It was a deal that nobody seemed to want – a bid that would have created a giant of German real estate and one of the biggest property companies in Europe. In the end, shareholders simply didn’t take the bait.
Germany’s largest real estate company Vonovia on Wednesday conceded defeat in a long-running hostile takeover bid for its biggest rival, Deutsche Wohnen.
Vonovia, in a statement, said that just 30.4 percent of Deutsche Wohnen’s shareholders had accepted its takeover offer as of 12:00 p.m. local time on Wednesday. “With that, the minimum acceptance threshold of 50 percent set by Vonovia has not been reached,” the company said.
The takeover would have been the largest-ever in German real estate, valued at €14 billion, including debt. Deutsche Wohnen’s management, which has fought tooth-and-nail against the merger for weeks, welcomed news of its failure on Wednesday.
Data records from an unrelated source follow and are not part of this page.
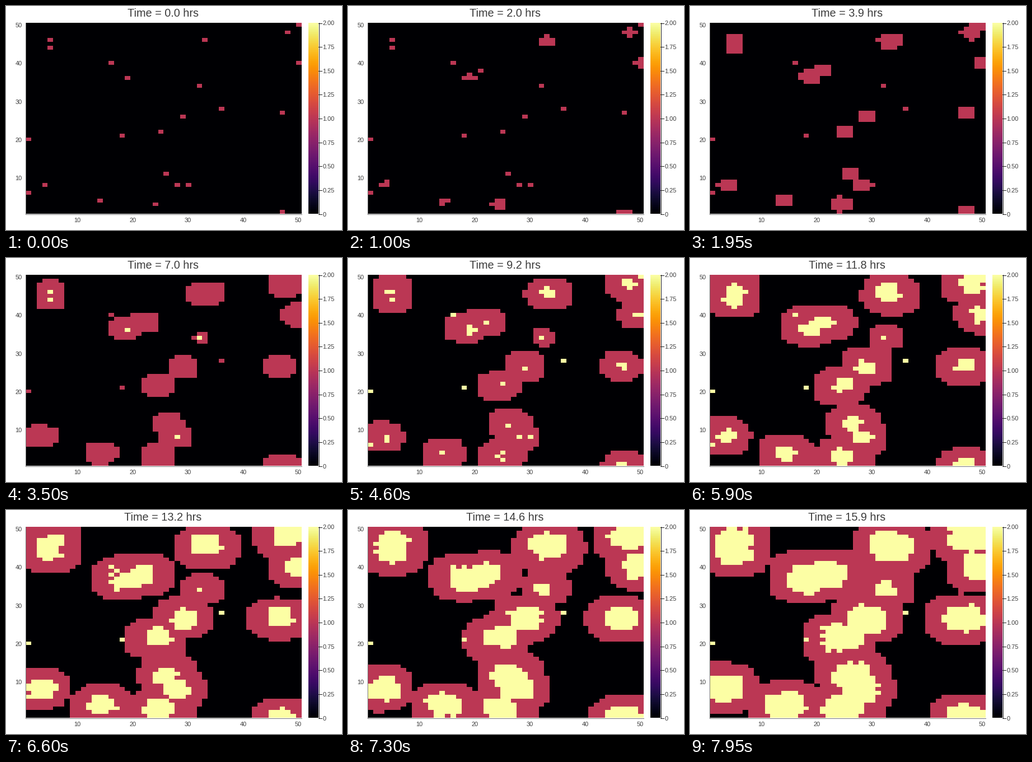
A matplotlib script for the animation above (8000 ms loop, 600x400 px).

```python
import numpy as np
import matplotlib.pyplot as plt
from matplotlib.animation import FuncAnimation

W, H, DPI = 600, 400, 100
N, FRAMES, STEP = 50, 160, 50          # grid size, frame count, ms per frame
LEFT, RIGHT, TOP, BOTTOM = 35, 528, 30, 371
INK = "#3c3c3c"
PX = 72 / DPI

SPEED = 0.42                           # cells per hour
ROUND = 2.6                            # superellipse power of a colony

# column, row, hour growth begins, total drift of the centre (x, y)
COLONIES = [
    (5, 44, 1.1, 0, 0), (5, 46, 1.1, 0, 1),
    (19, 36, 0.5, -1, 1.5), (33, 46, 0.0, 0.5, -1),
    (48, 48, 0.3, -0.5, 0), (50, 50, 1.1, 0, 0), (50, 40, 0.6, 0, 0.2),
    (32, 34, 5.0, 0.8, 0.5), (29, 26, 1.1, 0, 0.8), (25, 22, 1.1, -1.2, -1),
    (26, 11, 1.1, 0.5, 1), (28, 8, 1.1, -0.5, 0), (24, 3, 0.3, 1.5, 0),
    (14, 4, 0.8, 0.5, -0.5), (4, 8, 0.8, -1.5, 0.3),
    (47, 1, 0.6, 0, -1), (47, 27, 1.1, -1, -0.7),
]
OFFSHOOT = (21, 38, 1.1, 1.5, 0)
IDLE = [(1, 6), (1, 20), (16, 40), (18, 21), (30, 8), (36, 28)]

hours = np.arange(FRAMES) / 10
END = hours[-1]
cols, rows = np.meshgrid(np.arange(1, N + 1), np.arange(1, N + 1))


def colony(t, col, row, start, dx, dy):
    """Cells covered at hour t by a patch that widens evenly and drifts."""
    if t < start:
        return np.zeros((N, N), bool)
    s = (t - start) / (END - start)
    u = np.abs(cols - col - dx * s)
    v = np.abs(rows - row - dy * s)
    radius = 0.5 + SPEED * (t - start)
    return u ** ROUND + v ** ROUND <= radius ** ROUND


# hour at which every cell is first infected, then dies
onset = np.full((N, N), np.inf)
for t in hours:
    for patch in COLONIES + [OFFSHOOT]:
        onset[colony(t, *patch) & (onset > t)] = t
for col, row in IDLE + [c[:2] for c in COLONIES]:
    onset[row - 1, col - 1] = 0

rng = np.random.default_rng(4)
death = onset + rng.triangular(6.4, 7.2, 9.2, (N, N))


def state(t):
    return (onset <= t).astype(int) + (death <= t)


fig = plt.figure(figsize=(W / DPI, H / DPI), dpi=DPI, facecolor="white")
ax = fig.add_axes([0, 0, 1, 1])
ax.set_axis_off()


def label(x, y, s, size=11, **kw):
    return ax.text(x, y, s, fontsize=size * PX, color=INK,
                   family="Liberation Sans", **kw)


def heat(data, x0, x1):
    return ax.imshow(data, cmap="inferno", vmin=0, vmax=2, origin="lower",
                     interpolation="nearest", aspect="auto",
                     extent=(x0, x1, BOTTOM, TOP))


grid = heat(state(0), LEFT, RIGHT)
heat(np.linspace(0, 2, 256)[:, None], 540, 558)
ax.set_xlim(0, W)
ax.set_ylim(H, 0)

ax.plot([34.5, 34.5, RIGHT], [TOP, 371.5, 371.5], color="#777777", lw=PX)
for k in range(10, N + 1, 10):
    label(LEFT + (k - 0.5) * (RIGHT - LEFT) / N - 1, 381.5, str(k),
          ha="center", va="center_baseline")
    label(28.5, BOTTOM - (k - 0.5) * (BOTTOM - TOP) / N + 0.8, str(k),
          ha="right", va="center_baseline")

ax.plot([558.5, 558.5], [TOP, 371.5], color="#222222", lw=PX)
for k in range(9):
    y = 371.5 - k * 341 / 8
    ax.plot([558, 564], [y, y], color="#222222", lw=PX)
    label(565.6, y, f"{k / 4:.2f}" if k else "0", va="center_baseline")

title = label(280.3, 18.7, "", 19.9, ha="center", va="baseline")


def update(f):
    grid.set_data(state(hours[f]))
    title.set_text(f"Time = {hours[f]:.1f} hrs")
    return grid, title


anim = FuncAnimation(fig, update, frames=FRAMES, interval=STEP,
                     init_func=lambda: update(0), repeat=True, repeat_delay=0)
plt.show()
```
“We are pleased and thank our shareholders, employees and renters for their support,” Michael Zahn, the chief executive of Deutsche Wohnen, said in a statement. “Our arguments against this transaction have convinced the market.”
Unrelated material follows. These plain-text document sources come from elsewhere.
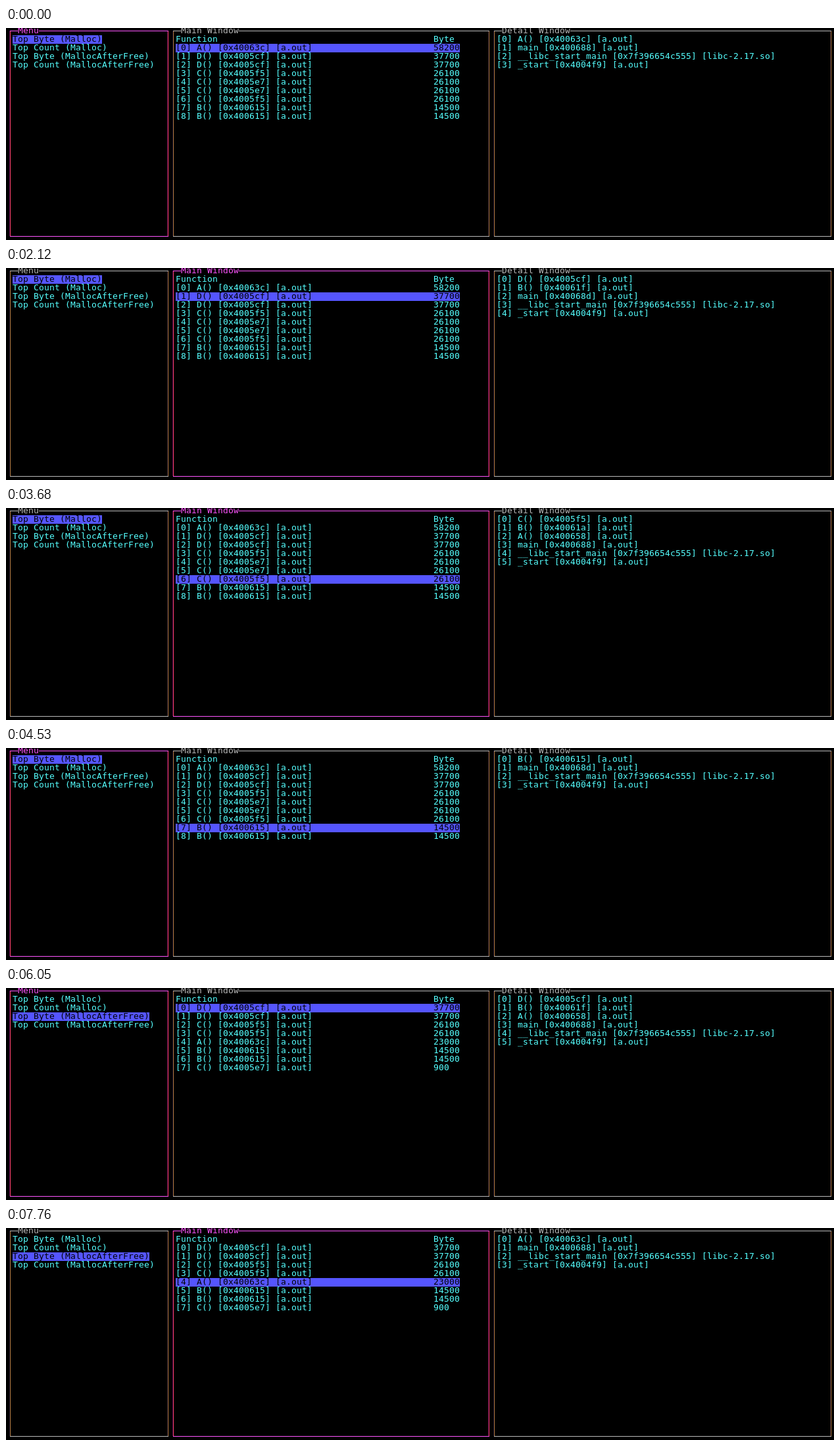
An HTML page with a canvas for the animation above (8000 ms loop, 1259 by 322 pixels).

```html
<!DOCTYPE html>
<html lang="en">
<head>
<meta charset="utf-8">
<title>Heap profiler</title>
<style>
  html, body { margin: 0; width: 100%; height: 100%; overflow: hidden; background: #000; }
  canvas { display: block; }
</style>
</head>
<body>
<canvas id="screen" width="1259" height="322"></canvas>
<script>
const ctx = document.getElementById('screen').getContext('2d', { alpha: false });
const LOOP = 8000, CELL_W = 8, CELL_H = 13, LAST_ROW = 24;
const CYAN = '#55ffff', BLUE = '#5555ff', GREY = '#bbbbbb', MAGENTA = '#ff55ff';
const colX = col => 2 + col * CELL_W;
const rowY = row => row * CELL_H - 2;

const menu = ['Top Byte (Malloc)', 'Top Count (Malloc)',
  'Top Byte (MallocAfterFree)', 'Top Count (MallocAfterFree)'];
const panes = [
  { title: 'Menu', left: 0, right: 30 },
  { title: 'Main Window', left: 31, right: 91 },
  { title: 'Detail Window', left: 92, right: 156 },
];

// Function, address and value; "+" marks a call that came through A().
const parse = text => text.split(' ').map(item => {
  const [, name, addr, viaA, value] = item.match(/(.)(...)(\+?):(\d+)/);
  return { name, addr, viaA: !!viaA, value };
});
const lists = [
  { unit: 'Byte', rows: parse('A63c:58200 D5cf:37700 D5cf+:37700 C5f5:26100 C5e7+:26100 C5e7:26100 C5f5+:26100 B615:14500 B615+:14500') },
  { unit: 'Count', rows: parse('A63c:291 C5f5:29 D5cf:29 D5cf+:29 B615:29 C5e7+:29 C5e7:29 C5f5+:29 B615+:29') },
  { unit: 'Byte', rows: parse('D5cf+:37700 D5cf:37700 C5f5:26100 C5f5+:26100 A63c:23000 B615:14500 B615+:14500 C5e7:900') },
];

// Start time, focused pane, menu entry, selected row
const steps = [
  [0, 0, 0, 0], [640, 0, 1, 0], [1380, 0, 0, 0], [1790, 1, 0, 0],
  [2120, 1, 0, 1], [2480, 1, 0, 2], [2730, 1, 0, 3], [2970, 1, 0, 4],
  [3430, 1, 0, 5], [3680, 1, 0, 6], [4060, 1, 0, 7], [4530, 0, 0, 7],
  [4910, 0, 1, 0], [6050, 0, 2, 0], [6510, 1, 2, 0], [6870, 1, 2, 1],
  [7200, 1, 2, 2], [7430, 1, 2, 3], [7760, 1, 2, 4],
];

const call = (name, addr) => `${name} [0x400${addr}] [a.out]`;
const numbered = (text, i) => `[${i}] ${text}`;

function stackOf({ name, addr, viaA }) {
  const stack = [call(name + '()', addr)];
  if (name === 'C') stack.push(call('B()', '61a'));
  if (name === 'D') stack.push(call('B()', '61f'));
  if (viaA) stack.push(call('A()', '658'));
  stack.push(call('main', viaA || name === 'A' ? '688' : '68d'),
    '__libc_start_main [0x7f396654c555] [libc-2.17.so]', call('_start', '4f9'));
  return stack.map(numbered);
}

function rect(color, x, y, w, h) {
  ctx.fillStyle = color;
  ctx.fillRect(x, y, w, h);
}

function print(text, col, row, color = CYAN) {
  ctx.fillStyle = color;
  [...text].forEach((char, i) => ctx.fillText(char, colX(col + i), rowY(row) + 10));
}

function printItem(text, col, row, selected) {
  if (selected) rect(BLUE, colX(col), rowY(row), text.length * CELL_W, CELL_H);
  print(text, col, row, selected ? '#000' : CYAN);
}

function drawPane({ title, left, right }, focused) {
  const color = focused ? MAGENTA : GREY;
  const x0 = colX(left) + 4, x1 = colX(right) + 4;
  const top = rowY(0) + 6, bottom = rowY(LAST_ROW) + 6;
  for (const x of [x0, x1]) {
    rect(focused ? '#300040' : '#000020', x - 1, top, 1, bottom - top);
    rect(focused ? '#ff4466' : '#bb8040', x, top, 1, bottom - top);
  }
  rect(color, x0, top, x1 - x0 + 1, 1);
  rect(color, x0, bottom, x1 - x0 + 1, 1);
  rect('#000', colX(left + 2), 0, title.length * CELL_W, 11);
  print(title, left + 2, 0, color);
}

function draw(now) {
  const time = now % LOOP;
  const [, focus, entry, selected] = steps.findLast(step => step[0] <= time);
  const { unit, rows } = lists[entry];
  rect('#000', 0, 0, 1259, 322);
  ctx.font = '13px "DejaVu Sans Mono", monospace';
  panes.forEach((pane, i) => drawPane(pane, i === focus));
  menu.forEach((text, i) => printItem(text, 1, i + 1, i === entry));
  print('Function'.padEnd(49) + unit, 32, 1);
  rows.forEach(({ name, addr, value }, i) => {
    const text = numbered(call(name + '()', addr), i).padEnd(49) + value;
    printItem(text, 32, i + 2, i === selected);
  });
  stackOf(rows[selected]).forEach((text, i) => print(text, 93, i + 1));
}

const start = performance.now();
function tick() {
  draw(performance.now() - start);
  requestAnimationFrame(tick);
}
tick();
</script>
</body>
</html>
```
Investors on both sides also rejoiced. Vonovia shares were up almost 6 percent by 3 p.m. Frankfurt time, marking the third-strongest gain in Germany’s blue-chip DAX index. Deutsche Wohnen shares rose just under 7 percent over the same period, leading gains on the MDAX index of mid-sized firms.
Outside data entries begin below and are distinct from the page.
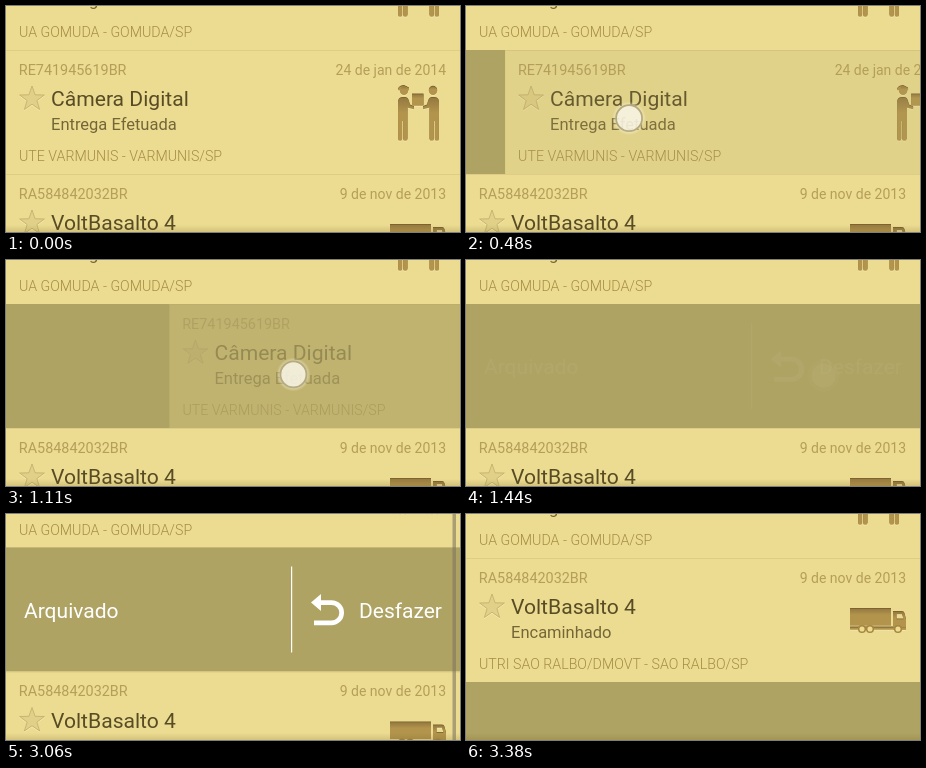
An HTML page for the animation above (3910 ms loop, 454 by 226 pixels).

```html
<!DOCTYPE html>
<html lang="pt">
<head>
<meta charset="utf-8">
<title>Arquivar encomenda</title>
<style>
  html, body { margin: 0; width: 100%; height: 100%; overflow: hidden; background: #afa364; }
  svg { display: block; width: 454px; height: 226px; font-family: Roboto, "Noto Sans", sans-serif; }
  .small { font-size: 14px; fill: #b59e58; }
  .code { font-size: 14.4px; }
  .place { font-size: 14.2px; font-weight: 300; fill: #a78d44; }
  .title { font-size: 21.1px; fill: #584c25; }
  .sub { font-size: 16.5px; fill: #746636; }
  .bar { font-size: 21px; fill: #fff; }
  .end { text-anchor: end; }
</style>
</head>
<body>
<svg viewBox="0 0 454 226">
  <defs>
    <radialGradient id="glow">
      <stop offset=".78" stop-color="#fffbe0" stop-opacity=".45"/>
      <stop offset="1" stop-color="#fffbe0" stop-opacity="0"/>
    </radialGradient>
    <linearGradient id="shade" x2="0" y2="1">
      <stop offset="0" stop-color="#6b5a1c" stop-opacity="0"/>
      <stop offset="1" stop-color="#6b5a1c" stop-opacity=".2"/>
    </linearGradient>
    <linearGradient id="face" x2="0" y2="1">
      <stop offset="0" stop-color="#957940"/>
      <stop offset=".35" stop-color="#b2944c"/>
    </linearGradient>
    <g id="person">
      <circle cx="398" cy="40" r="4.2"/>
      <path d="M392 52q0-5 5-5h2q3 0 4 4l1 3.500 4 1.500v2.500l-6-1.500-.5-1v32.500q0 1.500-2.200 1.500t-2.200-1.500v-18h-1v18q0 1.500-2 1.500t-2-1.500z"/>
    </g>
    <g id="people">
      <path d="M392 38.500q1.500-3.500 6-3.500l5 2.500v2h-11z"/>
      <use href="#person"/>
      <use href="#person" transform="matrix(-1 0 0 1 825 0)"/>
      <path d="M406 43.500h11.500v11.500h-11.500z"/>
    </g>
    <g id="truck">
      <path d="M384 50h41v17h-41z"/>
      <path fill-rule="evenodd" d="M427 53h9q2 0 2.500 2l1.500 6v10h-13zM430.500 55.500v5h7l-1.500-5z"/>
      <path d="M384 68.500h56v2.500h-56z"/>
    </g>
    <path id="arrow" d="M305 55l10-8.500v6.200h10.500a11.300 11.300 0 0 1 0 25h-17.500v-4.700h17.500a7.800 7.800 0 0 0 0-15.600h-10.500v6z"/>
    <clipPath id="slotClip"><rect id="slotBox" width="454" height="124"/></clipPath>
  </defs>

  <g id="above"></g>
  <g id="slot">
    <g clip-path="url(#slotClip)">
      <rect width="454" height="124" fill="#afa364"/>
      <g id="undo">
        <text class="bar" x="18" y="70">Arquivado</text>
        <rect x="285" y="19" width="1.200" height="86" fill="#fff"/>
        <use href="#arrow" fill="#fff"/>
        <text class="bar end" x="436" y="70">Desfazer</text>
      </g>
      <g id="card"></g>
    </g>
  </g>
  <g id="below"></g>

  <rect y="219" width="454" height="7" fill="url(#shade)"/>
  <rect id="thumb" x="446.500" width="3.500" height="226" fill="#7d775f"/>
  <g id="touch">
    <circle r="17" fill="url(#glow)"/>
    <circle r="13" fill="#f6f2e4" fill-opacity=".8" stroke="#b5aa80" stroke-width="1.800"/>
  </g>
</svg>

<script>
const LOOP = 3910, FIRST = 90, STEP = 78, WIDTH = 454, ROW = 124;
const SCROLL = 3054, DONE = 3366;
const $ = id => document.getElementById(id);

function star(cx, cy, r) {
  const pts = [];
  for (let i = 0; i < 10; i++) {
    const a = i * Math.PI / 5 - Math.PI / 2, q = i % 2 ? r * .4 : r;
    pts.push((cx + q * Math.cos(a)).toFixed(1) + ',' + (cy + q * Math.sin(a)).toFixed(1));
  }
  const shape = `<polygon points="${pts.join(' ')}" `;
  return shape + 'transform="translate(0 1)" fill="none" stroke="#f4e8ab"/>' +
    shape + 'fill="#e1d087" stroke="#c1ac69" stroke-width=".8"/>';
}

// Engraved look: light lower rim, dark upper rim, shaded face.
function engraved(id) {
  const layer = (y, fill) => `<use href="#${id}" y="${y}" fill="${fill}"/>`;
  return layer(1.5, '#f5e9ae') + layer(0, '#755c2a') + layer(.8, 'url(#face)');
}

const wheels = [396, 404, 432].map(x =>
  `<circle cx="${x}" cy="71" r="3.300" fill="#ecdc92" stroke="#a5863f" stroke-width="1.500"/>`).join('');

function row(code, date, title, status, place, icon) {
  return `<rect width="${WIDTH}" height="${ROW}" fill="#ecdc92"/>
    <rect width="${WIDTH}" height="1" fill="#decd84"/>
    <text class="small code" x="12.800" y="24.500">${code}</text>
    <text class="small end" x="440" y="24.500">${date}</text>
    ${star(26, 49, 13)}
    <text class="title" x="45" y="56">${title}</text>
    <text class="sub" x="45" y="80">${status}</text>
    <text class="place" x="13" y="111">${place}</text>
    ${engraved(icon)}${icon === 'truck' ? wheels : ''}`;
}

$('above').innerHTML = row('', '', '', 'Entrega Efetuada', 'UA GOMUDA - GOMUDA/SP', 'people');
$('card').innerHTML = row('RE741945619BR', '24 de jan de 2014', 'Câmera Digital',
  'Entrega Efetuada', 'UTE VARMUNIS - VARMUNIS/SP', 'people');
$('below').innerHTML = row('RA584842032BR', '9 de nov de 2013', 'VoltBasalto 4',
  'Encaminhado', 'UTRI SAO RALBO/DMOVT - SAO RALBO/SP', 'truck');

const ramp = (t, from, to) => Math.min(1, Math.max(0, (t - from) / (to - from)));
const smooth = p => p * p * (3 - 2 * p);
const move = (id, x, y) => $(id).setAttribute('transform', `translate(${x} ${y})`);
const fade = (id, v) => $(id).setAttribute('opacity', v);

// The finger drags slowly, gaining a little speed.
function swipe(t) {
  const s = Math.max(0, t - 258);
  return .17 * s + 2.74e-5 * s * s;
}

function draw(time) {
  // The picture is held for one step at a time.
  const t = time < FIRST ? 0 : FIRST + Math.floor((time - FIRST) / STEP) * STEP;
  const dx = swipe(t);
  const left = t < SCROLL ? 0 : 1 - ramp(t, SCROLL, DONE);
  const y = -10.5 * left;
  const height = ROW * (1 - smooth(ramp(t, SCROLL, DONE)));

  move('above', 0, y - 80);
  move('slot', 0, y + 44);
  move('below', 0, y + 44 + height);
  $('slotBox').setAttribute('height', height);
  move('card', dx, 0);
  fade('card', Math.max(0, 1 - 2 * dx / WIDTH));
  fade('undo', ramp(t, 1400, 1880) * (1 - ramp(t, SCROLL, 3210)));
  fade('thumb', .6 * left);
  move('touch', 124 + dx, 111.5 + dx * .018);
  fade('touch', t < FIRST ? 0 : 1 - ramp(t, 1182, 1430));
}

const start = performance.now();
function tick() {
  draw((performance.now() - start) % LOOP);
  requestAnimationFrame(tick);
}
tick();
</script>
</body>
</html>
```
The deadline for the offer had ended at midnight on Tuesday. Leading up to it, Vonovia had been working for weeks to woo shareholders, with the tone getting rougher over time.